|The Cast of "A Flea in Her Ear"|
(photo: Mark Turek)
“A Flea in Her Ear”, the 1907 farce by George Feydeau (better translated as “a bee in one's bonnet” or a “hair across one's derrière”), was not produced in our country until 1967, at the Loeb Theatre in Cambridge, Massachusetts. This is its third go-round at Trinity Rep. Set in Paris at the turn of the twentieth century, it's the story of a wife, Raymonde Chandebise (Phyllis Kay), who begins to doubt the fidelity of her suddenly sexually-inattentive husband Victor-Emmanuel (Fred Sullivan, Jr.) and schemes to catch him in flagrante dilectu (as they once put it in Rome). Farce being farce, (and this is widely considered the best example of the genre ever written), this of course leads to lots of deliciously unexpected twists and a pandemic of doorslammings.
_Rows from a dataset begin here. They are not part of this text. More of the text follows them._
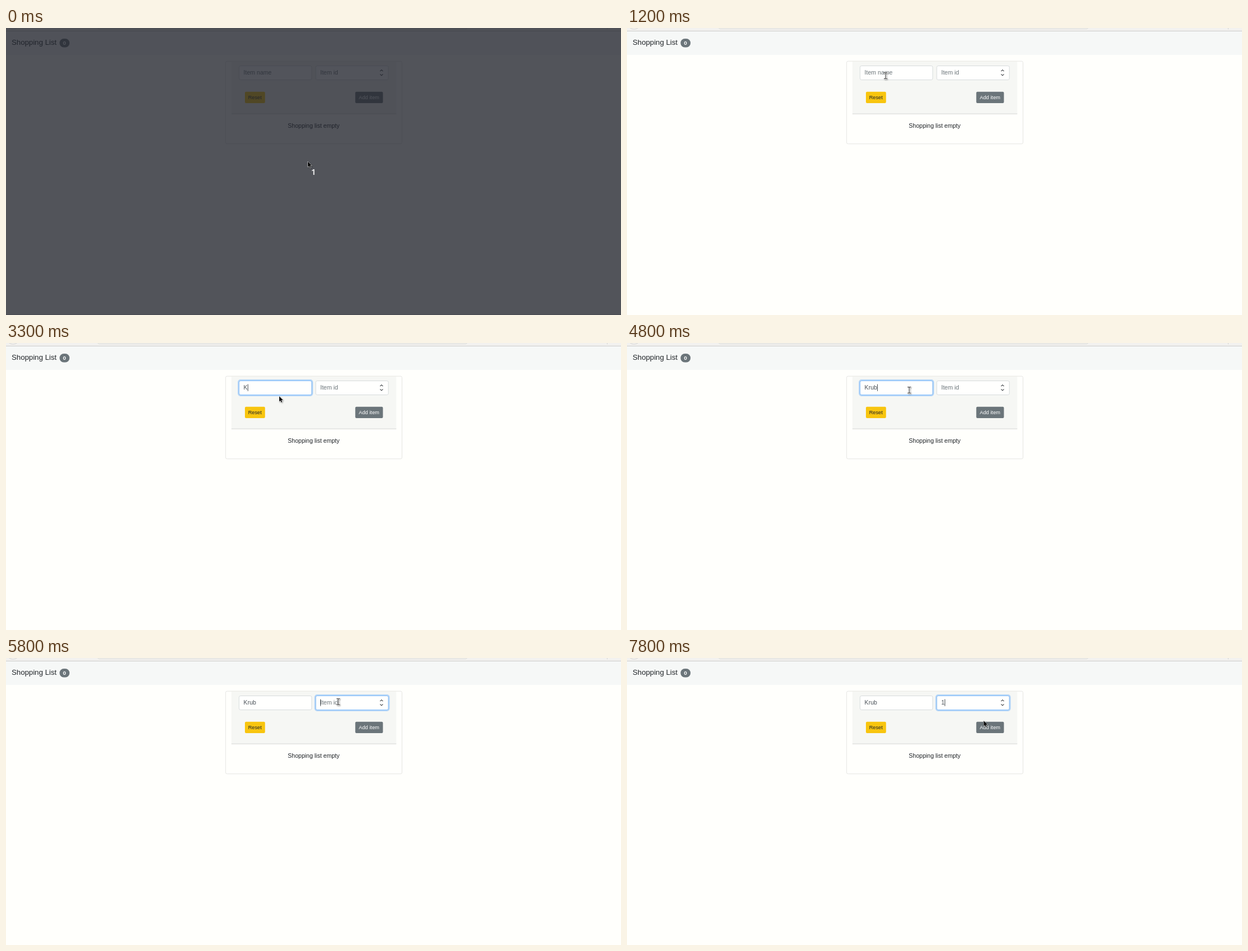
An HTML page for the animation above (8 s loop, 1094 px wide and 512 px high).

```html
<!DOCTYPE html>
<html lang="en">
<head>
<meta charset="utf-8">
<title>Shopping List</title>
<style>
  html, body { margin: 0; width: 100%; height: 100%; overflow: hidden; background: #fffffc; }
  svg { display: block; width: 1094px; height: 512px; }
  text { font: 10.56px "Liberation Sans", Arial, sans-serif; fill: #212529; white-space: pre; }
  .brand { font-size: 13.2px; }
  .badge { font-size: 9.9px; font-weight: 700; fill: #fff; }
  .button { font-size: 9.24px; }
  .light { fill: #fff; }
  .mid { text-anchor: middle; }
  .count { font: 600 15px "Open Sans", "Noto Sans", sans-serif; fill: #fff; }
  .box { fill: #fffffe; stroke: #ced3d6; stroke-width: .8; }
  .ring { fill: none; stroke: #007bff; stroke-opacity: .27; stroke-width: 2.2; }
  .edge { fill: none; stroke: #80bdff; stroke-width: .9; }
  .caret { fill: #343a40; }
</style>
</head>
<body>
<svg viewBox="0 0 1094 512">
  <defs>
    <filter id="shadow" x="-60%" y="-60%" width="220%" height="220%">
      <feDropShadow dx="1" dy="1.2" stdDeviation=".9" flood-opacity=".4"/>
    </filter>
  </defs>

  <rect width="1094" height="512" fill="#fffffc"/>
  <rect width="1094" height="5" fill="#f2f1ef"/>
  <path d="M163.500 0Q164 1.500 166 1.500H817Q819.500 1.500 820 0" fill="#f7f7f5" stroke="#cfcecb" stroke-width=".8"/>
  <path d="M5.500 0Q12.500 4.500 19.500 0M1069.500 0V2.500" fill="none" stroke="#cfcecb" stroke-width=".8"/>
  <rect y="5" width="1094" height="43" fill="#f6f8f7"/>
  <rect y="5" width="1094" height="1" fill="#cdcdcb"/>
  <text class="brand" x="10" y="30">Shopping List</text>
  <rect x="95.300" y="19" width="17.700" height="15.500" rx="7.500" fill="#6b757a"/>
  <text class="badge mid" x="104.100" y="30.300">0</text>

  <rect x="390.700" y="59.200" width="313.700" height="147.500" rx="2.600" fill="#fffffc" stroke="#dfdfdc" stroke-width=".8"/>
  <rect x="401" y="60" width="293.300" height="93" fill="#f6f7f4"/>
  <rect x="401" y="152.700" width="293.300" height=".9" fill="#cfd1cf"/>
  <g id="fields"></g>
  <path d="M665.500 77.200L668 74.700L670.500 77.200M665.500 82.300L668 84.800L670.500 82.300" fill="none" stroke="#33383c" stroke-width="1.100"/>

  <rect x="425" y="113.700" width="35.800" height="20.300" rx="2" fill="#f8c50f"/>
  <text class="button mid" x="442.700" y="127.100">Reset</text>
  <rect x="621.300" y="113.700" width="49.200" height="20.300" rx="2" fill="#6b757a"/>
  <text class="button light mid" x="645.800" y="127.100">Add item</text>
  <text class="mid" x="547.300" y="178">Shopping list empty</text>

  <g id="countdown">
    <rect width="1094" height="512" fill="#21232d" fill-opacity=".775"/>
    <rect y="510.500" width="1094" height="1.500" fill="#4a4c54"/>
    <text class="count mid" x="547" y="262">1</text>
  </g>

  <g id="pointer" filter="url(#shadow)">
    <path id="arrow" d="M0 0V9.600L2.200 7.600L3.700 10.900L5.300 10.200L3.800 7H6.900Z" fill="#0a0a0a" stroke="#fff" stroke-width=".9" paint-order="stroke"/>
    <g id="beam" fill="none">
      <path d="M-3 -5.300H-.8L0 -4.500L.8 -5.300H3M0 -4.500V4.500M-3 5.300H-.8L0 4.500L.8 5.300H3" stroke="#fff" stroke-width="2.600"/>
      <path d="M-3 -5.300H-.8L0 -4.500L.8 -5.300H3M0 -4.500V4.500M-3 5.300H-.8L0 4.500L.8 5.300H3" stroke="#4b4b4b" stroke-width="1.200"/>
    </g>
  </g>
</svg>

<script>
const LOOP = 8000;
const byId = id => document.getElementById(id);

// Each row: start time, then the values held until the next row.
const pointerSteps = [
  [0, 537, 238.5, 'arrow'],
  [600, 535, 232, 'arrow'], [700, 525, 208, 'arrow'], [800, 507, 172, 'arrow'],
  [900, 488, 135, 'arrow'], [1000, 473, 107, 'arrow'], [1100, 464, 90, 'beam'], [1200, 460, 85, 'beam'],
  [1600, 482, 89, 'beam'], [1700, 548, 105, 'arrow'], [1800, 618, 120, 'arrow'],
  [1900, 590, 115, 'arrow'], [2000, 521, 102, 'arrow'], [2100, 486, 95, 'arrow'],
  [4800, 502, 84, 'beam'], [4900, 518, 77, 'beam'],
  [5100, 536, 70, 'beam'], [5200, 567, 70, 'beam'], [5300, 597, 77, 'beam'], [5400, 591, 78, 'beam'],
  [7400, 594, 80, 'beam'], [7500, 605, 86, 'beam'], [7600, 619, 98, 'arrow'],
  [7700, 630, 108, 'arrow'], [7800, 634.5, 112, 'arrow']
];

const fields = [
  {
    x: 414.6, hint: 'Item name',
    text: [[0, ''], [3300, 'K'], [4000, 'Kr'], [4400, 'Krub']],
    caret: [[0, 0], [1500, 1], [2800, 0], [3300, 1], [5100, 0]],
    focus: [[0, 0], [1600, .6], [1700, 1], [5700, .4], [5800, 0]]
  },
  {
    x: 551, hint: 'Item id',
    text: [[0, ''], [6900, '1']],
    caret: [[0, 0], [5600, 1], [6800, 0], [6900, 1]],
    focus: [[0, 0], [5700, .6], [5800, 1]]
  }
];

const held = (steps, t) => steps.findLast(step => step[0] <= t);

function add(parent, tag, attributes) {
  const node = document.createElementNS('http://www.w3.org/2000/svg', tag);
  for (const name in attributes) node.setAttribute(name, attributes[name]);
  return parent.appendChild(node);
}

for (const field of fields) {
  const frame = { x: field.x, y: 67.5, width: 129.2, height: 25, rx: 2.6 };
  const layer = byId('fields');
  add(layer, 'rect', { ...frame, class: 'box' });
  field.glow = add(layer, 'g', {});
  add(field.glow, 'rect', {
    x: field.x - 1.3, y: 66.2, width: 131.8, height: 27.6, rx: 3.7, class: 'ring'
  });
  add(field.glow, 'rect', { ...frame, class: 'edge' });
  field.label = add(layer, 'text', { x: field.x + 8, y: 83.4 });
  field.bar = add(layer, 'rect', { y: 73.5, width: .9, height: 12.3, class: 'caret' });
}

function drawField(field, t) {
  const value = held(field.text, t)[1];
  field.glow.style.opacity = held(field.focus, t)[1];
  field.label.textContent = value || field.hint;
  field.label.style.fill = value ? '#495057' : '#6c757a';
  const width = value ? field.label.getComputedTextLength() : 0;
  field.bar.setAttribute('x', field.x + 8.2 + width);
  field.bar.style.opacity = held(field.caret, t)[1];
}

function draw(t) {
  byId('countdown').style.display = t < 400 ? '' : 'none';
  const [, x, y, shape] = held(pointerSteps, t);
  byId('pointer').setAttribute('transform', `translate(${x} ${y})`);
  for (const id of ['arrow', 'beam']) byId(id).style.display = id === shape ? '' : 'none';
  fields.forEach(field => drawField(field, t));
}

const start = performance.now();
function tick() {
  draw((performance.now() - start) % LOOP);
  requestAnimationFrame(tick);
}
tick();
</script>
</body>
</html>
```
Raymonde confides in her best friend Lucienne Homenindès de Histangua (Angela Brazil) who suggests that they test Victor-Emmanuel by sending him a letter from an anonymous admirer proposing a tryst at the infamous Hotel Coq d'Or (translated here as “Naughty Pussy” as opposed to the literal and much more slyly suggestive “Golden Cock”). He presumes it was actually intended to go to his best friend Romain Tournel (Mauro Hantman), who coincidentally has his eye on Raymonde. Meanwhile, Victor-Emmanuel's nephew Camille (Stephen Thorne), his speech impediment corrected with a silver palate from Dr. Finache (Richard Donelly), celebrates by taking his maid Antoinette (Alex Woodruff) to the same hotel, followed by her jealous husband Etienne (Peter Martin). Even Dr. Finache heads to the hotel for his own assignation. When shown the letter in his wife Lucienne's handwriting, Carlos Homenindès de Histangua (Timothy Crowe) also heads to the same hotel, vowing to kill her. Victor-Emmanuel follows him in an effort to prevent the murder. With all these characters at the same place at the same time, chaos reigns like cats and dogs. And that's not even accounting for the further complications involving the hotel customers and staff, ranging from Eugénie (Elise LeBreton) to Baptistine (Barbara Meek), Olympia (Rachel Warren), Farrallion (Joe Wilson, Jr.), Rugby (Steve Kidd), and Pocket (Sullivan again), a polyglot crew if ever there was one.
Ultimately, the loose ends are tightened as Victor-Emmanuel promises to put an end to his wife's doubts, that very night in bed. That's “ultimately”, as the first act spends a great deal of time in setting up the inevitable, and there are three acts with two intermissions, virtually unheard of in the present day. That places a huge demand on a Director and his actors to keep interest unflagging. As Directed by Tyler Dobrowsky, (Associate Artistic Director of the company), it has its ups and downs; how many of which depends on your attitude toward almost totally unrestrained exaggeration. The creative elements are fine, from the ingenious Set Design by Patrick Lynch to the very creative Costume Design by Olivera Gajic to the atmospheric Lighting Design by Dan Scully and effective Sound Design by Peter Sasha Hurowitz. The translation (by the company's Artistic Director Curt Columbus) tends toward the single entendre, rather than the subtler but often more hilarious double. One particularly egregious example: an actor repeats “shove it up your ass” not once but five times, which, as much of the text does, descends from the sexy to the smutty. One needn't be a prude to feel that, with racy dialogue, as in many other instances, less is more. But if this sort of way-over-the-top fifty shades of gris performance is one's cuppa, an audience member may well find herself or himself in stitches. Others may agree with the commentary by Raymonde halfway through the final act: “I have had enough of this ridiculous farce”. Whatever your place on the slapstick scale, in the end (and even that sounds a tad suggestive at this point), the whole isn't really the sum of its body parts.